Soaring prices have been the big economic story for quite a while. But there are signs that inflation could be on the verge of getting pushed off the front pages – or at least further down on the front page – to make room for another ominous economic condition: recession.

Last week we received some disconcerting news along the recession front. It turns out that gross domestic product (GDP) fell 1.4% in the first quarter of the year. The consensus estimate was that we would see growth of 1% in the first quarter.[1]

The White House was quick to dismiss the significance of the drop in GDP by attributing it to what President Biden called “technical factors.”[2] He was referring to the determination that growth was pulled backwards by such influences as a drop in exports, a rise in imports and less spending by governments at all levels, rather than by a drop in consumer spending.[3] Indeed, consumer spending increased by 2.7% against a backdrop of rising prices.[4]

By contrast, the Editorial Board at the Wall Street Journal seemed to find the GDP figure worthy of at least modest alarm, noting that the contraction came before any meaningful interest-rate increases had been initiated.[5] In other words, “technical factors” or not, news of a shrinking GDP one week before the central bank raised interest rates by a bigger-than-usual margin of 50 basis points could be viewed as concerning.

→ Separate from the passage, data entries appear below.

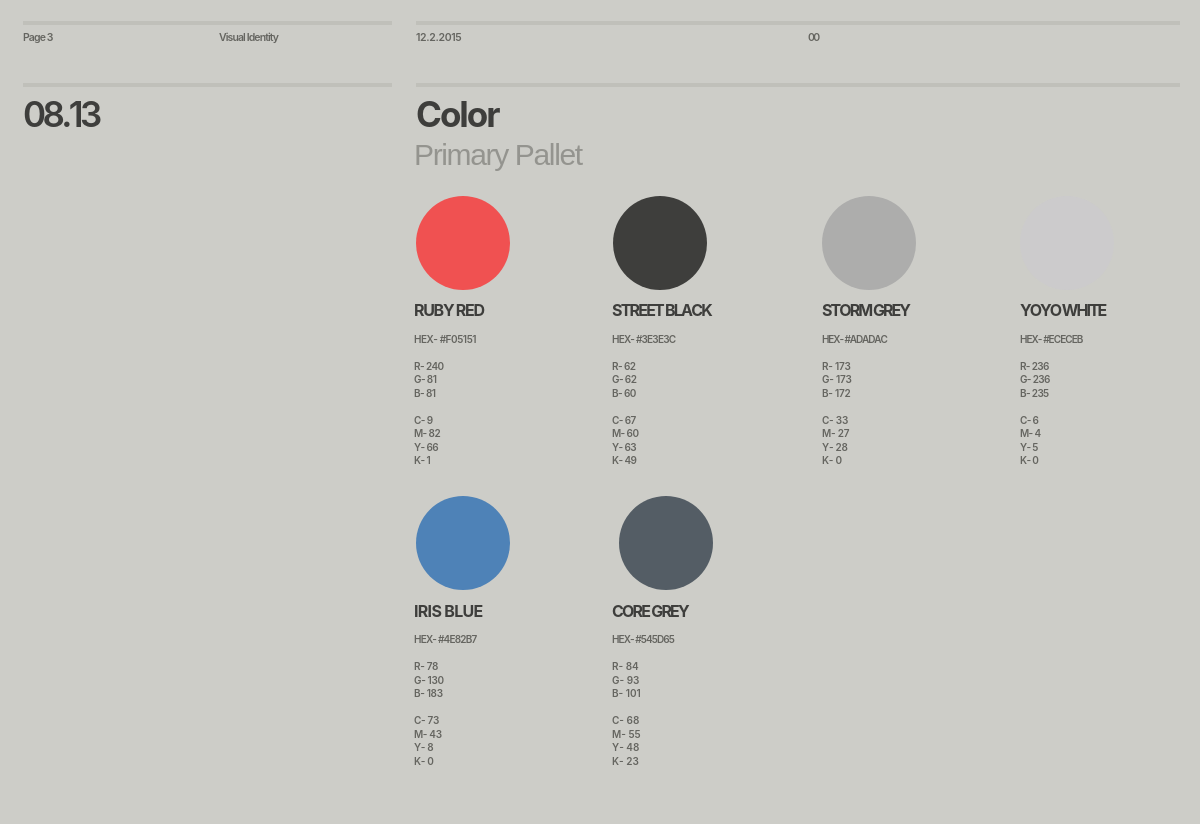
<!DOCTYPE html>
<html lang="en">
<head>
<meta charset="utf-8">
<title>Visual Identity – Color</title>
<style>
:root {
  --paper: #cdcdc8;
  --rule: #c0c0ba;
  --ink: #3e3e3c;
  --text: #656560;
  --subtle: #94948f;
  --ruby-red: #f05151;
  --street-black: #3e3e3c;
  --storm-grey: #adadac;
  --yoyo-white: #cccbcc;
  --iris-blue: #4e82b7;
  --core-grey: #545d65;
}
* { box-sizing: border-box; margin: 0; padding: 0; }
html, body { width: 1200px; height: 824px; overflow: hidden; background: var(--paper); }
body {
  font-family: Inter, "Liberation Sans", sans-serif;
  font-kerning: none;
  font-optical-sizing: none;
  color: var(--text);
  white-space: nowrap;
}
.page {
  display: grid;
  grid-template-columns: 369px 764px;
  grid-template-rows: 62px 1fr;
  column-gap: 24px;
  width: 1200px;
  height: 824px;
  padding: 21px 20px 0 23px;
}
.page > * { border-top: 4px solid var(--rule); }
.running {
  display: grid;
  padding-top: 5px;
  font-size: 10.5px;
  font-weight: 600;
  line-height: 16px;
}
.running-left { grid-template-columns: 196px 1fr; letter-spacing: -0.9px; }
.running-right { grid-template-columns: 392px 1fr; letter-spacing: -0.35px; }
.running-right .folio { letter-spacing: -1.7px; }
.section-number, .title {
  font-size: 35px;
  line-height: 40px;
  color: var(--ink);
  padding-top: 7px;
}
.section-number { font-weight: 600; letter-spacing: -3.6px; }
.title { font-weight: 700; letter-spacing: -2px; }
.subtitle {
  margin: 1px 0 0 -2px;
  font: 400 30px/40px "Liberation Sans", sans-serif;
  letter-spacing: -1.35px;
  color: var(--subtle);
}
.palette {
  display: grid;
  grid-template-columns: 198px 210px 198px 180px;
  grid-auto-rows: 300.5px;
  margin: 20.5px 0 0 -2px;
}
.dot {
  width: 94px;
  height: 94px;
  margin-left: var(--shift, 0);
  border-radius: 50%;
  background: var(--fill);
}
.name {
  margin-top: 10.5px;
  font-size: 16px;
  font-weight: 700;
  line-height: 20px;
  letter-spacing: var(--name-track);
  color: var(--ink);
}
.hex, .values {
  font-size: 10px;
  font-weight: 600;
  line-height: 13.5px;
}
.hex { margin-top: 12.5px; letter-spacing: var(--hex-track); }
.values { margin-top: 13.5px; list-style: none; letter-spacing: var(--value-track); }
.ruby { --fill: var(--ruby-red); --shift: 1.5px; --name-track: -1.3px; --hex-track: -0.45px; --value-track: -0.6px; }
.street { --fill: var(--street-black); --shift: 1px; --name-track: -1.8px; --hex-track: -0.8px; --value-track: -0.6px; }
.storm { --fill: var(--storm-grey); --name-track: -1.95px; --hex-track: -1.1px; --value-track: -0.25px; }
.yoyo { --fill: var(--yoyo-white); --name-track: -2px; --hex-track: -0.95px; --value-track: -0.65px; }
.iris { --fill: var(--iris-blue); --shift: 1.5px; --name-track: -0.7px; --hex-track: -0.8px; --value-track: -0.35px; }
.core { --fill: var(--core-grey); --shift: 7px; --name-track: -1.8px; --hex-track: -0.92px; --value-track: 0; }
</style>
</head>
<body>
<main class="page">
  <header class="running running-left"><span>Page 3</span><span>Visual Identity</span></header>
  <div class="running running-right"><span>12.2.2015</span><span class="folio">00</span></div>
  <aside><p class="section-number">08.13</p></aside>
  <section>
    <h1 class="title">Color</h1>
    <h2 class="subtitle">Primary Pallet</h2>
    <div class="palette">
      <article class="ruby">
        <div class="dot"></div>
        <h3 class="name">RUBY RED</h3>
        <p class="hex">HEX- #F05151</p>
        <ul class="values"><li>R- 240</li><li>G- 81</li><li>B- 81</li></ul>
        <ul class="values"><li>C- 9</li><li>M- 82</li><li>Y- 66</li><li>K- 1</li></ul>
      </article>
      <article class="street">
        <div class="dot"></div>
        <h3 class="name">STREET BLACK</h3>
        <p class="hex">HEX- #3E3E3C</p>
        <ul class="values"><li>R- 62</li><li>G- 62</li><li>B- 60</li></ul>
        <ul class="values"><li>C- 67</li><li>M- 60</li><li>Y- 63</li><li>K- 49</li></ul>
      </article>
      <article class="storm">
        <div class="dot"></div>
        <h3 class="name">STORM GREY</h3>
        <p class="hex">HEX- #ADADAC</p>
        <ul class="values"><li>R- 173</li><li>G- 173</li><li>B- 172</li></ul>
        <ul class="values"><li>C- 33</li><li>M- 27</li><li>Y- 28</li><li>K- 0</li></ul>
      </article>
      <article class="yoyo">
        <div class="dot"></div>
        <h3 class="name">YOYO WHITE</h3>
        <p class="hex">HEX- #ECECEB</p>
        <ul class="values"><li>R- 236</li><li>G- 236</li><li>B- 235</li></ul>
        <ul class="values"><li>C- 6</li><li>M- 4</li><li>Y- 5</li><li>K- 0</li></ul>
      </article>
      <article class="iris">
        <div class="dot"></div>
        <h3 class="name">IRIS BLUE</h3>
        <p class="hex">HEX- #4E82B7</p>
        <ul class="values"><li>R- 78</li><li>G- 130</li><li>B- 183</li></ul>
        <ul class="values"><li>C- 73</li><li>M- 43</li><li>Y- 8</li><li>K- 0</li></ul>
      </article>
      <article class="core">
        <div class="dot"></div>
        <h3 class="name">CORE GREY</h3>
        <p class="hex">HEX- #545D65</p>
        <ul class="values"><li>R- 84</li><li>G- 93</li><li>B- 101</li></ul>
        <ul class="values"><li>C- 68</li><li>M- 55</li><li>Y- 48</li><li>K- 23</li></ul>
      </article>
    </div>
  </section>
</main>
</body>
</html>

As a matter of fact, we now are hearing from highly respected figures on the macroeconomic front that recession is all but certain. One of the world’s most respected global banking institutions recently revised their prediction of a mild recession – made only a few weeks ago – to say they now are expecting the U.S. to experience a significant downturn. And the former vice chair of the Federal Reserve recently suggested for the first time that recession is “inevitable.”

In my view, it’s worth taking note of these publicly declared projections from respected economic authorities in recent days and weeks that we’re in store for a major economic setback. And it’s also significant that Q1 GDP surprised practically everybody and shrank before the effects of rate hikes actually were felt. That certainly doesn’t help the case of those who contend we will see either no recession or one that proves relatively inconsequential.[6]